A person may ask the question of why the Buddha decided to describe this figure in his sayings. A possible motive for mentioning the bhikkhu in the Dhammapada is so that the layperson would have someone to look up to besides the Brahmin. The bhikkhu is someone the layperson can give offerings to and this is look upon as having done a good deed. The bhikkhu in this text is describing an ideal to be venerated and an ideal to imitate. The Buddha is prescribing that the bhikkhu be given respect and be recognized as have being mentioned by the Buddha in his sayings. The bhikkhu is also one who the layperson should imitate because the bhikkhu knows the path to enlightenment. Some metaphors and other forms of figurative language that are used in the text can help depict the bhikkhu in a more poetic manner than just a straightforward description. For example, in verse 369 the metaphor that is used is that of a boat needing to have the water bailed from it. The boat is representing the mind while the water is representing hate and lust. Again a metaphor is given in verse 377 when the text talks about jasmine shedding its leaves. The jasmine is representing the mind, while the leaves are representing passion and ill-will.
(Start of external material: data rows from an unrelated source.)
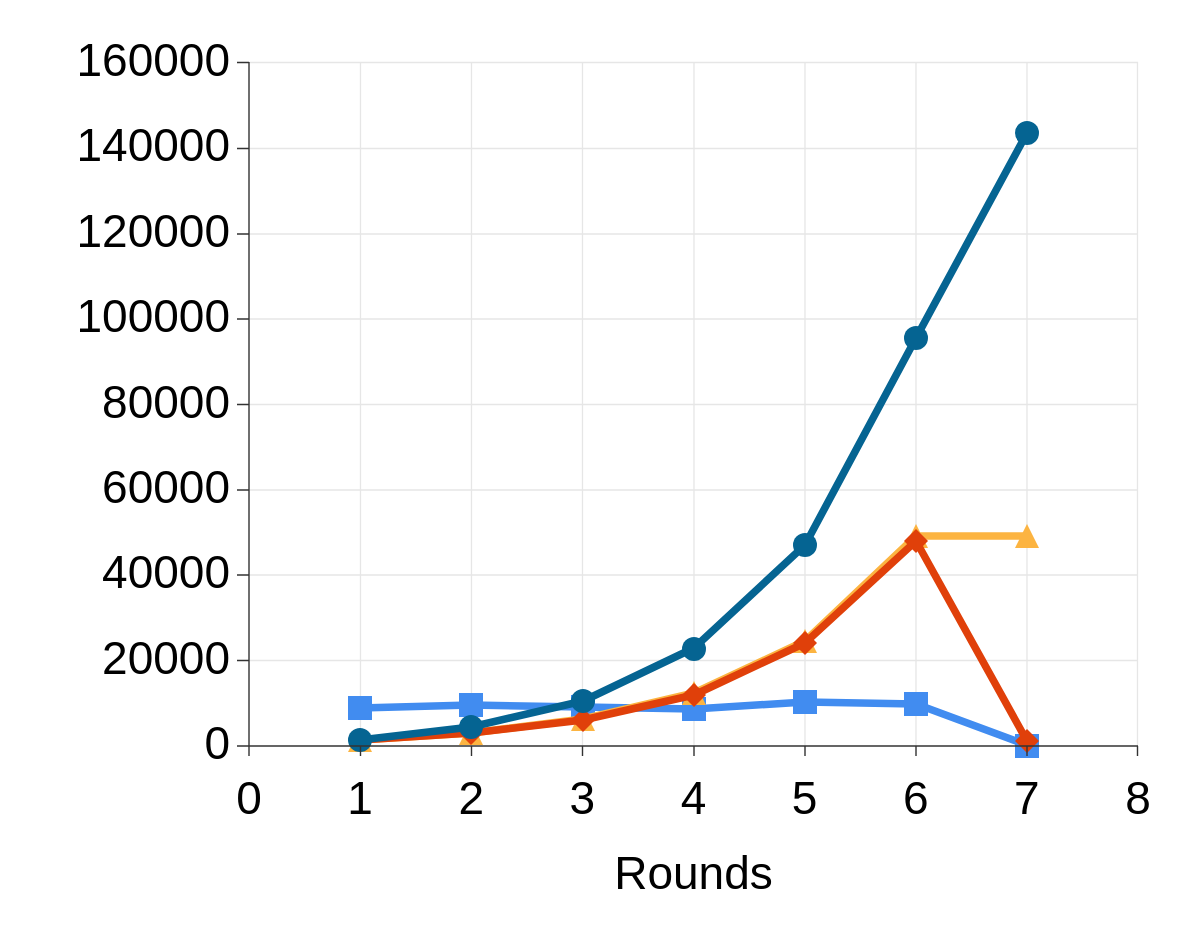
<!DOCTYPE html>
<html lang="en">
<head>
<meta charset="utf-8">
<title>Rounds chart</title>
<style>
:root {
  --paper: #ffffff;
  --ink: #000000;
  --axis: #333333;
  --grid: #e6e6e6;
  --blue: #418cf0;
  --amber: #fcb441;
  --red: #e0400a;
  --teal: #056492;
}
* { box-sizing: border-box; margin: 0; padding: 0; }
body { width: 1200px; height: 942px; overflow: hidden; background: var(--paper); }
.chart {
  position: relative;
  display: grid;
  grid-template-rows: 729px 46px 46px;
  width: 1200px;
  height: 942px;
  padding-top: 37px;
  align-content: start;
  color: var(--ink);
  font: 46px/46px "Liberation Sans", Arial, sans-serif;
}
.plot { position: absolute; left: 0; top: 0; width: 1200px; height: 942px; }
.chart ol { list-style: none; }
.value-labels {
  display: flex;
  flex-direction: column;
  justify-content: space-between;
  width: 230px;
  text-align: right;
}
.round-labels {
  display: grid;
  grid-template-columns: repeat(9, 1fr);
  width: 1000px;
  margin: 9px 0 0 193.5px;
  text-align: center;
}
.axis-title {
  width: 889px;
  margin: 38px 0 0 249px;
  text-align: center;
}
.gridlines { stroke: var(--grid); stroke-width: 1.3; fill: none; }
.axes { stroke: var(--axis); stroke-width: 1.4; fill: none; }
.series polyline { fill: none; stroke-width: 7.5; stroke-linejoin: round; }
.blue { fill: var(--blue); stroke: var(--blue); }
.amber { fill: var(--amber); stroke: var(--amber); }
.red { fill: var(--red); stroke: var(--red); }
.teal { fill: var(--teal); stroke: var(--teal); }
.series use { stroke: none; }
</style>
</head>
<body>
<figure class="chart">
  <svg class="plot" viewBox="0 0 1200 942" role="img" aria-label="Line chart of four series over seven rounds">
    <defs>
      <rect id="square" x="-12" y="-12" width="24" height="24"/>
      <polygon id="triangle" points="0,-12 12,12 -12,12"/>
      <polygon id="diamond" points="0,-12 12,0 0,12 -12,0"/>
      <circle id="dot" r="12"/>
    </defs>
    <path class="gridlines" d="M249 62.5H1138M249 148.5H1138M249 234H1138M249 319H1138M249 404.5H1138M249 490H1138M249 575H1138M249 660.5H1138M360.5 62V746M471.5 62V746M582.5 62V746M694 62V746M805 62V746M916 62V746M1027 62V746M1137.5 62V746"/>
    <g class="series blue">
      <polyline points="360,708 471,705 583,707 694,709 805,702 916,704 1027,745"/>
      <use href="#square" x="360" y="708"/>
      <use href="#square" x="471" y="705"/>
      <use href="#square" x="583" y="707"/>
      <use href="#square" x="694" y="709"/>
      <use href="#square" x="805" y="702"/>
      <use href="#square" x="916" y="704"/>
      <use href="#square" x="1027" y="746"/>
    </g>
    <g class="series amber">
      <polyline points="360,740 471,733 583,719 694,693 805,641 916,536 1027,536"/>
      <use href="#triangle" x="360" y="740"/>
      <use href="#triangle" x="471" y="733"/>
      <use href="#triangle" x="583" y="719"/>
      <use href="#triangle" x="694" y="693"/>
      <use href="#triangle" x="805" y="641"/>
      <use href="#triangle" x="916" y="536"/>
      <use href="#triangle" x="1027" y="536"/>
    </g>
    <g class="series red">
      <polyline points="360,740 471,733 583,720 694,695 805,643 916,541 1027,741"/>
      <use href="#diamond" x="360" y="740"/>
      <use href="#diamond" x="471" y="733"/>
      <use href="#diamond" x="583" y="720"/>
      <use href="#diamond" x="694" y="695"/>
      <use href="#diamond" x="805" y="643"/>
      <use href="#diamond" x="916" y="541"/>
      <use href="#diamond" x="1027" y="741"/>
    </g>
    <g class="series teal">
      <polyline points="360,740 471,727 583,701 694,648 805,545 916,338 1027,133"/>
      <use href="#dot" x="360" y="740"/>
      <use href="#dot" x="471" y="727"/>
      <use href="#dot" x="583" y="701"/>
      <use href="#dot" x="694" y="649"/>
      <use href="#dot" x="805" y="545"/>
      <use href="#dot" x="916" y="338"/>
      <use href="#dot" x="1027" y="133"/>
    </g>
    <path class="axes" d="M249 62V756M237 746H1138M237 62.5H249M237 148.5H249M237 234H249M237 319H249M237 404.5H249M237 490H249M237 575H249M237 660.5H249M360.5 746V756M471.5 746V756M582.5 746V756M694 746V756M805 746V756M916 746V756M1027 746V756M1137.5 746V756"/>
  </svg>
  <ol class="value-labels">
    <li>160000</li>
    <li>140000</li>
    <li>120000</li>
    <li>100000</li>
    <li>80000</li>
    <li>60000</li>
    <li>40000</li>
    <li>20000</li>
    <li>0</li>
  </ol>
  <ol class="round-labels">
    <li>0</li>
    <li>1</li>
    <li>2</li>
    <li>3</li>
    <li>4</li>
    <li>5</li>
    <li>6</li>
    <li>7</li>
    <li>8</li>
  </ol>
  <figcaption class="axis-title">Rounds</figcaption>
</figure>
</body>
</html>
The goal of the Dhammapada is ultimately to create perceptive and righteous people. With the way the text is written, it is obvious that the goal is to get readers and listeners alike to think about this text and ponder over the sayings of the Buddha. The very way the first chapter is written gives a preview of the things that should be noticed throughout the text: good verses bad, disciplined verses undisciplined, and practice verses laziness. The bhikkhu is one person who sets the right path for people to follow. The bhikkhu shows the people what virtues are positive and wholesome. The bhikkhu gives and receives from society and strives to cultivate the kind of mental state as prescribe by the Buddha.